» Items from a dataset:
------------------------

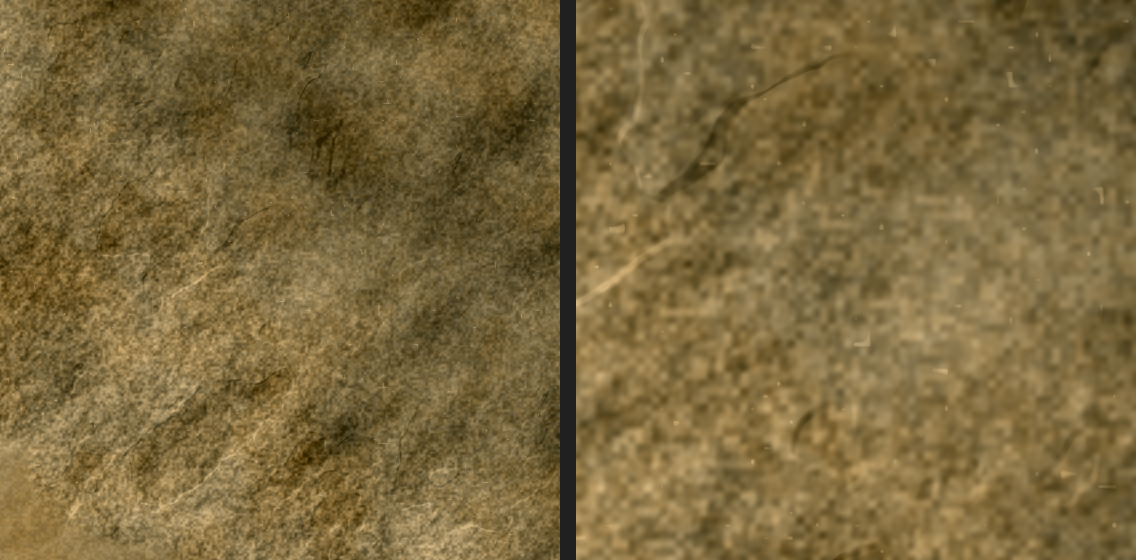
Left, the full canvas; right, a detail of the centre.
A Shadertoy shader for this texture:

```glsl
// Weathered ochre sandstone: olive streaked slab above, pale chipped rock below, a corner of sand.
#define DARK_TONE 0.415
#define PALE_TONE 0.56
#define PATCHES 0.36
#define STREAKS 0.26
#define RELIEF 1.35
#define GRAIN 0.20
#define GRAIN_SCALE 210.0
#define CRACKS 0.11
#define OCHRE vec3(0.0, 0.027, 0.062)
#define STREAK_DIR vec2(0.67, 0.742)
#define LIGHT_STEP vec2(-0.0026, 0.0032)

float hash(vec2 p) {
    vec3 q = fract(p.xyx * 0.1031);
    q += dot(q, q.yzx + 33.33);
    return fract((q.x + q.y) * q.z);
}

float noise(vec2 p) {
    vec2 i = floor(p), f = fract(p);
    f = f * f * (3.0 - 2.0 * f);
    return mix(mix(hash(i), hash(i + vec2(1, 0)), f.x),
               mix(hash(i + vec2(0, 1)), hash(i + vec2(1, 1)), f.x), f.y);
}

// Fractal noise in 0..1; each octave is turned to hide the lattice
float fbm(vec2 p) {
    float sum = 0.0, amp = 0.5;
    for (int i = 0; i < 5; i++) {
        sum += amp * noise(p);
        p = mat2(1.6, 1.2, -1.2, 1.6) * p + 17.3;
        amp *= 0.5;
    }
    return sum / 0.97;
}

// Coordinates along and across the streaks
vec2 alongStreaks(vec2 p) {
    return vec2(dot(p, STREAK_DIR), dot(p, vec2(-STREAK_DIR.y, STREAK_DIR.x)));
}

float blob(vec2 p, vec2 centre, vec2 radius) {
    vec2 d = (p - centre) / radius;
    return exp(-dot(d, d));
}

// Chipped terraces, used for the hollows and the height
float chips(vec2 p) {
    return fbm(alongStreaks(p) * vec2(6.5, 9.0) + 41.0);
}

float height(vec2 p) {
    float rough = fbm(alongStreaks(p) * vec2(13.0, 19.0) + 5.0);
    return rough + 0.10 * smoothstep(0.41, 0.435, chips(p));
}

void mainImage(out vec4 fragColor, in vec2 fragCoord) {
    vec2 p = fragCoord / iResolution.y;
    vec2 warp = vec2(fbm(p * 5.0 + 3.0), fbm(p * 5.0 + 29.0)) - 0.5;
    vec2 q = alongStreaks(p + 0.12 * warp);

    // Broad layout: pale rock at the lower left, dark slab at the upper right
    float side = 0.79 - dot(p, vec2(0.8, 0.9)) + 0.6 * warp.x;
    float pale = smoothstep(-0.25, 0.2, side);
    float rust = blob(p + 0.2 * warp, vec2(0.0, 0.56), vec2(0.17, 0.16));
    float shade = blob(p + 0.3 * warp, vec2(0.88, 0.42), vec2(0.11, 0.2))
                + 0.7 * blob(p + 0.3 * warp, vec2(0.52, 0.73), vec2(0.1, 0.13))
                + 0.6 * blob(p + 0.3 * warp, vec2(0.14, 0.91), vec2(0.16, 0.09));
    float tone = mix(DARK_TONE, PALE_TONE, pale) - 0.075 * shade - 0.09 * rust;

    // Mottling and slanting streaks
    tone += PATCHES * (fbm(p * 9.0 + 0.3 * warp + 11.0) - 0.5);
    tone += STREAKS * (fbm(q * vec2(4.0, 13.0) + 7.0) - 0.5) * (1.0 - 0.5 * pale);

    // Sand in the corner, with soft ripples
    float corner = (p.x + 0.02) * (p.y + 0.02) + 0.012 * warp.y;
    float sand = (1.0 - smoothstep(0.010, 0.017, corner))
               * (1.0 - smoothstep(0.25, 0.38, p.x)) * (1.0 - smoothstep(0.17, 0.24, p.y));
    float ripple = sin(dot(p + 0.1 * warp, vec2(-35.0, 105.0)));
    tone = mix(tone, 0.58 + 0.03 * ripple, 0.8 * sand);

    // Chipped relief lit from the upper left, hollows darkened
    float rough = mix(0.45, 1.0, pale) * (1.0 - 0.8 * sand);
    tone += RELIEF * rough * (height(p) - height(p + LIGHT_STEP));
    float hollow = (1.0 - smoothstep(0.35, 0.43, chips(p))) * rough * pale;
    tone -= 0.07 * hollow;

    // Sparse thin cracks along the streaks
    float vein = abs(fbm(q * vec2(3.5, 12.0) + 63.0) - 0.5);
    float crack = (1.0 - smoothstep(0.004, 0.022, vein))
                * smoothstep(0.56, 0.68, fbm(p * 7.0 + 87.0));
    tone -= CRACKS * crack * (1.0 - sand);

    // Fine grain and rare bright specks
    float fine = noise(p * GRAIN_SCALE) - 0.5;
    float coarse = noise(alongStreaks(p) * GRAIN_SCALE * 0.52 + 19.0) - 0.5;
    float grain = GRAIN * (fine + 0.75 * coarse);
    tone += grain * mix(0.75, 1.1, pale) * (1.0 - 0.55 * sand);
    tone += 0.16 * smoothstep(0.93, 1.0, noise(p * 130.0 + 53.0)) * (1.0 - sand);

    // Tone to stone colour, shifted towards ochre in patches
    tone = clamp(tone, 0.17, 0.82);
    vec3 colour = vec3(tone, 0.29 + 0.88 * (tone - 0.34), 0.15 + 0.76 * (tone - 0.34));
    float ochre = 0.75 * smoothstep(0.36, 0.66, fbm(p * 8.0 + 71.0)) + 0.9 * rust
                + 0.5 * hollow + 0.4 * sand - 0.25 * shade
                + 0.7 * (noise(p * 120.0 + 37.0) - 0.5);
    colour -= OCHRE * ochre;
    fragColor = vec4(clamp(colour, 0.0, 1.0), 1.0);
}
```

------------------------

» Exercise: Leave the images behind and write out every entry exactly.

» Response to the task:
Left, the full canvas; right, a detail of the centre.
A Shadertoy shader for this texture:

```glsl
// Weathered ochre sandstone: olive streaked slab above, pale chipped rock below, a corner of sand.
#define DARK_TONE 0.415
#define PALE_TONE 0.56
#define PATCHES 0.36
#define STREAKS 0.26
#define RELIEF 1.35
#define GRAIN 0.20
#define GRAIN_SCALE 210.0
#define CRACKS 0.11
#define OCHRE vec3(0.0, 0.027, 0.062)
#define STREAK_DIR vec2(0.67, 0.742)
#define LIGHT_STEP vec2(-0.0026, 0.0032)

float hash(vec2 p) {
    vec3 q = fract(p.xyx * 0.1031);
    q += dot(q, q.yzx + 33.33);
    return fract((q.x + q.y) * q.z);
}

float noise(vec2 p) {
    vec2 i = floor(p), f = fract(p);
    f = f * f * (3.0 - 2.0 * f);
    return mix(mix(hash(i), hash(i + vec2(1, 0)), f.x),
               mix(hash(i + vec2(0, 1)), hash(i + vec2(1, 1)), f.x), f.y);
}

// Fractal noise in 0..1; each octave is turned to hide the lattice
float fbm(vec2 p) {
    float sum = 0.0, amp = 0.5;
    for (int i = 0; i < 5; i++) {
        sum += amp * noise(p);
        p = mat2(1.6, 1.2, -1.2, 1.6) * p + 17.3;
        amp *= 0.5;
    }
    return sum / 0.97;
}

// Coordinates along and across the streaks
vec2 alongStreaks(vec2 p) {
    return vec2(dot(p, STREAK_DIR), dot(p, vec2(-STREAK_DIR.y, STREAK_DIR.x)));
}

float blob(vec2 p, vec2 centre, vec2 radius) {
    vec2 d = (p - centre) / radius;
    return exp(-dot(d, d));
}

// Chipped terraces, used for the hollows and the height
float chips(vec2 p) {
    return fbm(alongStreaks(p) * vec2(6.5, 9.0) + 41.0);
}

float height(vec2 p) {
    float rough = fbm(alongStreaks(p) * vec2(13.0, 19.0) + 5.0);
    return rough + 0.10 * smoothstep(0.41, 0.435, chips(p));
}

void mainImage(out vec4 fragColor, in vec2 fragCoord) {
    vec2 p = fragCoord / iResolution.y;
    vec2 warp = vec2(fbm(p * 5.0 + 3.0), fbm(p * 5.0 + 29.0)) - 0.5;
    vec2 q = alongStreaks(p + 0.12 * warp);

    // Broad layout: pale rock at the lower left, dark slab at the upper right
    float side = 0.79 - dot(p, vec2(0.8, 0.9)) + 0.6 * warp.x;
    float pale = smoothstep(-0.25, 0.2, side);
    float rust = blob(p + 0.2 * warp, vec2(0.0, 0.56), vec2(0.17, 0.16));
    float shade = blob(p + 0.3 * warp, vec2(0.88, 0.42), vec2(0.11, 0.2))
                + 0.7 * blob(p + 0.3 * warp, vec2(0.52, 0.73), vec2(0.1, 0.13))
                + 0.6 * blob(p + 0.3 * warp, vec2(0.14, 0.91), vec2(0.16, 0.09));
    float tone = mix(DARK_TONE, PALE_TONE, pale) - 0.075 * shade - 0.09 * rust;

    // Mottling and slanting streaks
    tone += PATCHES * (fbm(p * 9.0 + 0.3 * warp + 11.0) - 0.5);
    tone += STREAKS * (fbm(q * vec2(4.0, 13.0) + 7.0) - 0.5) * (1.0 - 0.5 * pale);

    // Sand in the corner, with soft ripples
    float corner = (p.x + 0.02) * (p.y + 0.02) + 0.012 * warp.y;
    float sand = (1.0 - smoothstep(0.010, 0.017, corner))
               * (1.0 - smoothstep(0.25, 0.38, p.x)) * (1.0 - smoothstep(0.17, 0.24, p.y));
    float ripple = sin(dot(p + 0.1 * warp, vec2(-35.0, 105.0)));
    tone = mix(tone, 0.58 + 0.03 * ripple, 0.8 * sand);

    // Chipped relief lit from the upper left, hollows darkened
    float rough = mix(0.45, 1.0, pale) * (1.0 - 0.8 * sand);
    tone += RELIEF * rough * (height(p) - height(p + LIGHT_STEP));
    float hollow = (1.0 - smoothstep(0.35, 0.43, chips(p))) * rough * pale;
    tone -= 0.07 * hollow;

    // Sparse thin cracks along the streaks
    float vein = abs(fbm(q * vec2(3.5, 12.0) + 63.0) - 0.5);
    float crack = (1.0 - smoothstep(0.004, 0.022, vein))
                * smoothstep(0.56, 0.68, fbm(p * 7.0 + 87.0));
    tone -= CRACKS * crack * (1.0 - sand);

    // Fine grain and rare bright specks
    float fine = noise(p * GRAIN_SCALE) - 0.5;
    float coarse = noise(alongStreaks(p) * GRAIN_SCALE * 0.52 + 19.0) - 0.5;
    float grain = GRAIN * (fine + 0.75 * coarse);
    tone += grain * mix(0.75, 1.1, pale) * (1.0 - 0.55 * sand);
    tone += 0.16 * smoothstep(0.93, 1.0, noise(p * 130.0 + 53.0)) * (1.0 - sand);

    // Tone to stone colour, shifted towards ochre in patches
    tone = clamp(tone, 0.17, 0.82);
    vec3 colour = vec3(tone, 0.29 + 0.88 * (tone - 0.34), 0.15 + 0.76 * (tone - 0.34));
    float ochre = 0.75 * smoothstep(0.36, 0.66, fbm(p * 8.0 + 71.0)) + 0.9 * rust
                + 0.5 * hollow + 0.4 * sand - 0.25 * shade
                + 0.7 * (noise(p * 120.0 + 37.0) - 0.5);
    colour -= OCHRE * ochre;
    fragColor = vec4(clamp(colour, 0.0, 1.0), 1.0);
}
```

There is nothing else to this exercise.